------ DATA EXTRACTS
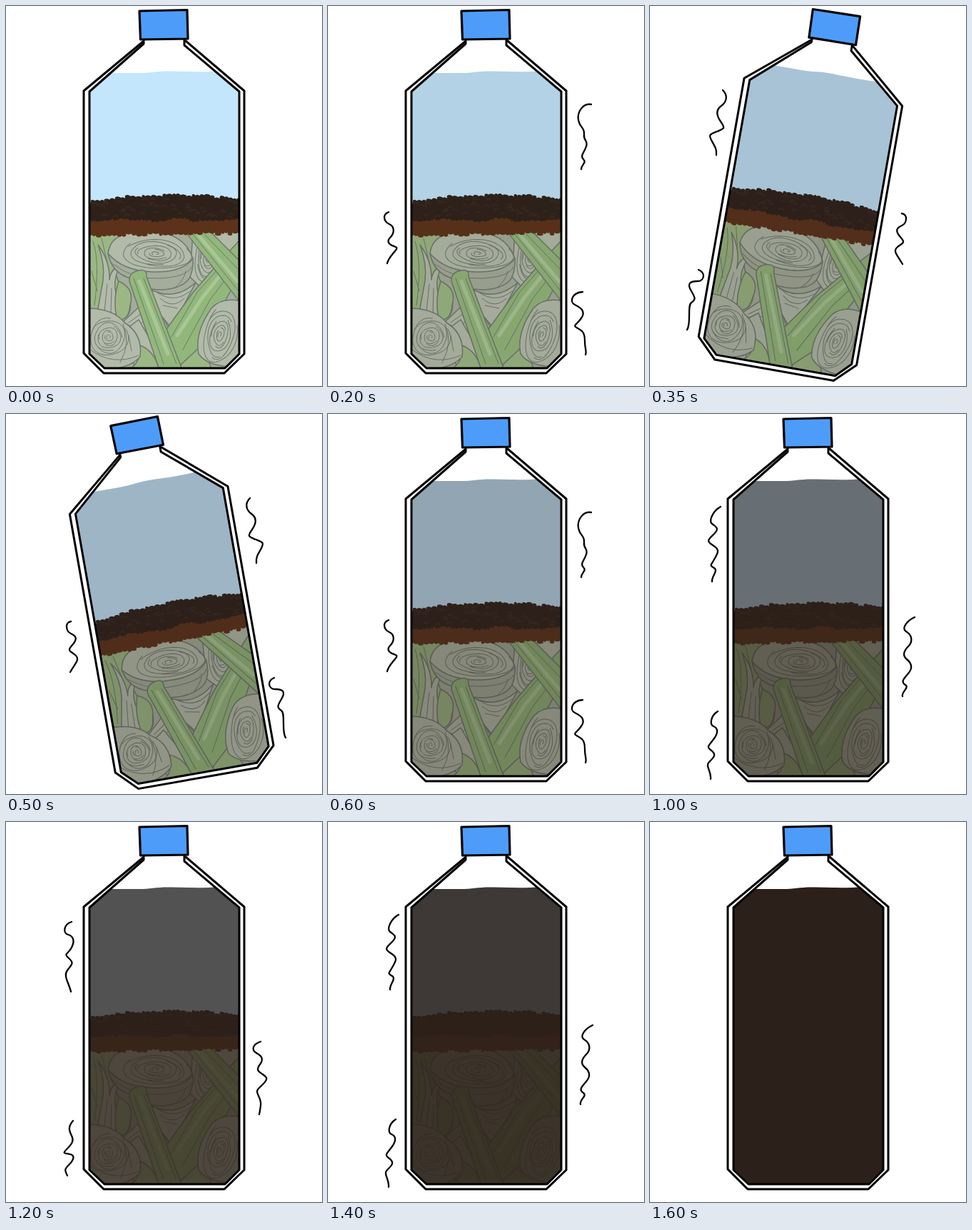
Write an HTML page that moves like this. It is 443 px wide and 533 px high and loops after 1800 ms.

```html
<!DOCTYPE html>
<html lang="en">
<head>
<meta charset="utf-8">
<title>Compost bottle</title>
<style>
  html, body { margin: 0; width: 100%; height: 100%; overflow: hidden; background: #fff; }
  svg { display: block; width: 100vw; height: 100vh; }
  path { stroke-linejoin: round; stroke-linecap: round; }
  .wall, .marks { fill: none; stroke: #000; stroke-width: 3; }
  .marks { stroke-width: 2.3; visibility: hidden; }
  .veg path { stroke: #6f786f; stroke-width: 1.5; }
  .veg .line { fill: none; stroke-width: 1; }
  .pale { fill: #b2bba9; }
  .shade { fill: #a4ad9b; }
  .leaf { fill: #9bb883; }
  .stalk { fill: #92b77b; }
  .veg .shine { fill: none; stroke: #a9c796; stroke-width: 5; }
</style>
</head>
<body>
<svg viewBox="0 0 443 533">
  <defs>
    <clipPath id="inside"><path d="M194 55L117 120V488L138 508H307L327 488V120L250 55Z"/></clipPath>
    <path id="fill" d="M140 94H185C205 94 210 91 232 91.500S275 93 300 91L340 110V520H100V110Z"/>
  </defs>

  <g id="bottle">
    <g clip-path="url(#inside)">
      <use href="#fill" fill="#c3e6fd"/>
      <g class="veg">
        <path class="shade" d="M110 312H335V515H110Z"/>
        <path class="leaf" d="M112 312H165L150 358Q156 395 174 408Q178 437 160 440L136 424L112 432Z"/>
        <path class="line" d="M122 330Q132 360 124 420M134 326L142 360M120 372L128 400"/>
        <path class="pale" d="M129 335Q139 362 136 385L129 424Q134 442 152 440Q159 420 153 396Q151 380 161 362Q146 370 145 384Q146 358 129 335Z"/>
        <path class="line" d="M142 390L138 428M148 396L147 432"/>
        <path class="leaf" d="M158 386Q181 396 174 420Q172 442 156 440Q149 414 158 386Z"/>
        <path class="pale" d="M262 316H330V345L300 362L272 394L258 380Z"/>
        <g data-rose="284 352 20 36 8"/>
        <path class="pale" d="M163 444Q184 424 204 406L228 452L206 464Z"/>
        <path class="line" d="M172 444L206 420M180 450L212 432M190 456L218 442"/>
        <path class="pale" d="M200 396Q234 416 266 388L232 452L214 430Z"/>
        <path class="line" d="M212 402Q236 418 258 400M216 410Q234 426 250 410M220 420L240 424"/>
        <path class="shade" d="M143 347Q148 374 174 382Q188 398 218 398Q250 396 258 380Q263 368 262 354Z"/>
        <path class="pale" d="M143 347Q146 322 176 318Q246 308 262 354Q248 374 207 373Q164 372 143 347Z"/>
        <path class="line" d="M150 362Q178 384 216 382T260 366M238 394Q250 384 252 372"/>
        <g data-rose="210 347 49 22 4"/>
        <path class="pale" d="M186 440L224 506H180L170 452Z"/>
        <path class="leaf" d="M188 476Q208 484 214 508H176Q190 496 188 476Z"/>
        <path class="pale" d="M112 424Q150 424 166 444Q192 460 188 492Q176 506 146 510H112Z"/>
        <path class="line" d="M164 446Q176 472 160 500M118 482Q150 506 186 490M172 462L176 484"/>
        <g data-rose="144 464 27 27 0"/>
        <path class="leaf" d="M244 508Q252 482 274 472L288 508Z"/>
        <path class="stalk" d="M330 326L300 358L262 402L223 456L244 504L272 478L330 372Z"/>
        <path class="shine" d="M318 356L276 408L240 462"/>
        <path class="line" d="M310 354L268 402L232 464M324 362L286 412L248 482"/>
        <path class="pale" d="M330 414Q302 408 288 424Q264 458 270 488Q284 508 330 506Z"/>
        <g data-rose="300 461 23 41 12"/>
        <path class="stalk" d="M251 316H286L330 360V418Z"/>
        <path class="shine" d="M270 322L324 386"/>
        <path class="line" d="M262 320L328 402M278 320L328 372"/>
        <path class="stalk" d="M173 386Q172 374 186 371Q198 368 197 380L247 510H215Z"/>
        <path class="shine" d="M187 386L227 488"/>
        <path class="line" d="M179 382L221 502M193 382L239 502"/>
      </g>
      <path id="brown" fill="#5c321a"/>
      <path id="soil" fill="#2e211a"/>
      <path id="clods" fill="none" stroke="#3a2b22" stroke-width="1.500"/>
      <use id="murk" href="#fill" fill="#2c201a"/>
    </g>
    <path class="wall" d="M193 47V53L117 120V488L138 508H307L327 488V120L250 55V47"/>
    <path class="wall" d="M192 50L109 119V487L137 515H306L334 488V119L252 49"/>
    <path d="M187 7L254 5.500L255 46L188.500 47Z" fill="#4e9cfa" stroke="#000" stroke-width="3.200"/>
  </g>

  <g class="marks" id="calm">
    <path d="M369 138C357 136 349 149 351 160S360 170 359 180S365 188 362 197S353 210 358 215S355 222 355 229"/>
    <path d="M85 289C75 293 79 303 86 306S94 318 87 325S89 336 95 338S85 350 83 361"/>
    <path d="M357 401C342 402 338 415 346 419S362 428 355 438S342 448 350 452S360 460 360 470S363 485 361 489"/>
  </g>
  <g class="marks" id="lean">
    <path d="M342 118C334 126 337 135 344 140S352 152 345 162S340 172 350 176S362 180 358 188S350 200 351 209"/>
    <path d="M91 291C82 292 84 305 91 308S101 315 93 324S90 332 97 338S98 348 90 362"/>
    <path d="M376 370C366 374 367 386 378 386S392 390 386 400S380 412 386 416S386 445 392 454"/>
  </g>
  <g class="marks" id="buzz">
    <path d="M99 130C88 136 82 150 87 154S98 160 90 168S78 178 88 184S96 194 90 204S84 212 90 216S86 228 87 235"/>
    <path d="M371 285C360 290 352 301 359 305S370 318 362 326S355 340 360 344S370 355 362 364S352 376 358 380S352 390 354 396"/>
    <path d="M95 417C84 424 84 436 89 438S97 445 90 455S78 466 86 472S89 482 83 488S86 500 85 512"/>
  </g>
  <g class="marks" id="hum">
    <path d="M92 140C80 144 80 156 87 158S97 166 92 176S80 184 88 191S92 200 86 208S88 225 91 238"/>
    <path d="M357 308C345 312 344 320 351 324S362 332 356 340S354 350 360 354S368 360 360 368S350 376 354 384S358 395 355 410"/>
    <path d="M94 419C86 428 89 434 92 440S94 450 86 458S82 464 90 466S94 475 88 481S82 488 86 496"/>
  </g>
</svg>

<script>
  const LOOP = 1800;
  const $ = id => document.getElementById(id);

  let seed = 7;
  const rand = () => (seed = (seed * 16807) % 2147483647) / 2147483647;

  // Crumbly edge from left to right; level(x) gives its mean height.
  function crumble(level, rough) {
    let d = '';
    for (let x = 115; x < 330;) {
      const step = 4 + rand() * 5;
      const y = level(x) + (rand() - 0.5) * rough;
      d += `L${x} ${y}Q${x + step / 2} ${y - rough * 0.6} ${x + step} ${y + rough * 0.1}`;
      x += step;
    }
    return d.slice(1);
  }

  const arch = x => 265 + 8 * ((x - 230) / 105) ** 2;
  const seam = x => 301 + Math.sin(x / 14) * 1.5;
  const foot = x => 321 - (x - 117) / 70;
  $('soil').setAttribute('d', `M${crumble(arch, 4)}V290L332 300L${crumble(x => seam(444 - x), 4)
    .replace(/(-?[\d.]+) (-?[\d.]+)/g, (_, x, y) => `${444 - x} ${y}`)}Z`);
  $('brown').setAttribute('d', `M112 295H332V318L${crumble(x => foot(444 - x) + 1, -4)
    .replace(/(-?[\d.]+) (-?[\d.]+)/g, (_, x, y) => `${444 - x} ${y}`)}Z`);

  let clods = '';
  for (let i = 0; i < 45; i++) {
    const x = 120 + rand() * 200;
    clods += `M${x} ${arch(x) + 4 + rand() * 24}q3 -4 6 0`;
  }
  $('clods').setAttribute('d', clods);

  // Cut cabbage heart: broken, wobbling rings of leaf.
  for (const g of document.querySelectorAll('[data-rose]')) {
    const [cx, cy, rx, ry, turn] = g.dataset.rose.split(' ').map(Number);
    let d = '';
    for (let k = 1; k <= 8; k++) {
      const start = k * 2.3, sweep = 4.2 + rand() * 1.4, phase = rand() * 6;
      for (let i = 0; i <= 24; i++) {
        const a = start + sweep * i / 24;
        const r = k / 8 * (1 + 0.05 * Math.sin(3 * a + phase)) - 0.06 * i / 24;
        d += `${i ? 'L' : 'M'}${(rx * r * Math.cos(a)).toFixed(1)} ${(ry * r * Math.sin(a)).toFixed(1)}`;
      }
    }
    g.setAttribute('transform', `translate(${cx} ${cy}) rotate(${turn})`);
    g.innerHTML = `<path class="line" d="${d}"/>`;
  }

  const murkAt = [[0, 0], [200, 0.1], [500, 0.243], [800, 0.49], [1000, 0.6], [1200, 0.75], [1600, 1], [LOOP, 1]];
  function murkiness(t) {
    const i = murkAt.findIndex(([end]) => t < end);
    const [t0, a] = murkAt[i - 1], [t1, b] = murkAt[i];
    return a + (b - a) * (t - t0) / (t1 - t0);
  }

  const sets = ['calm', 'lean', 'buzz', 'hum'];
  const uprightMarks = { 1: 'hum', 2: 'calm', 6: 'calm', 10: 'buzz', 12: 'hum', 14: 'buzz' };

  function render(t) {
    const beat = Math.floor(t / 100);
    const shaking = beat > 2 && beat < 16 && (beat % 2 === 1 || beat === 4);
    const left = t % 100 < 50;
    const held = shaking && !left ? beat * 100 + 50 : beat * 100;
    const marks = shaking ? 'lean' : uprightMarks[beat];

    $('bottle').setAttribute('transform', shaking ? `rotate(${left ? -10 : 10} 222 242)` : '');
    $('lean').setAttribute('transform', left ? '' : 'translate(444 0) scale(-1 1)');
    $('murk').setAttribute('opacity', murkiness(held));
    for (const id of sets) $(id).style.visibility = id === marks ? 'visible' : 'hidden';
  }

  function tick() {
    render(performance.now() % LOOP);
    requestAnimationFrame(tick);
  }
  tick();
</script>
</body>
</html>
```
------------
(ABOUT THIS EXERCISE)
Work out how many lines in the entries contain the string "left", then reply with that number and nothing more.

(PROBLEM SOLUTION)
5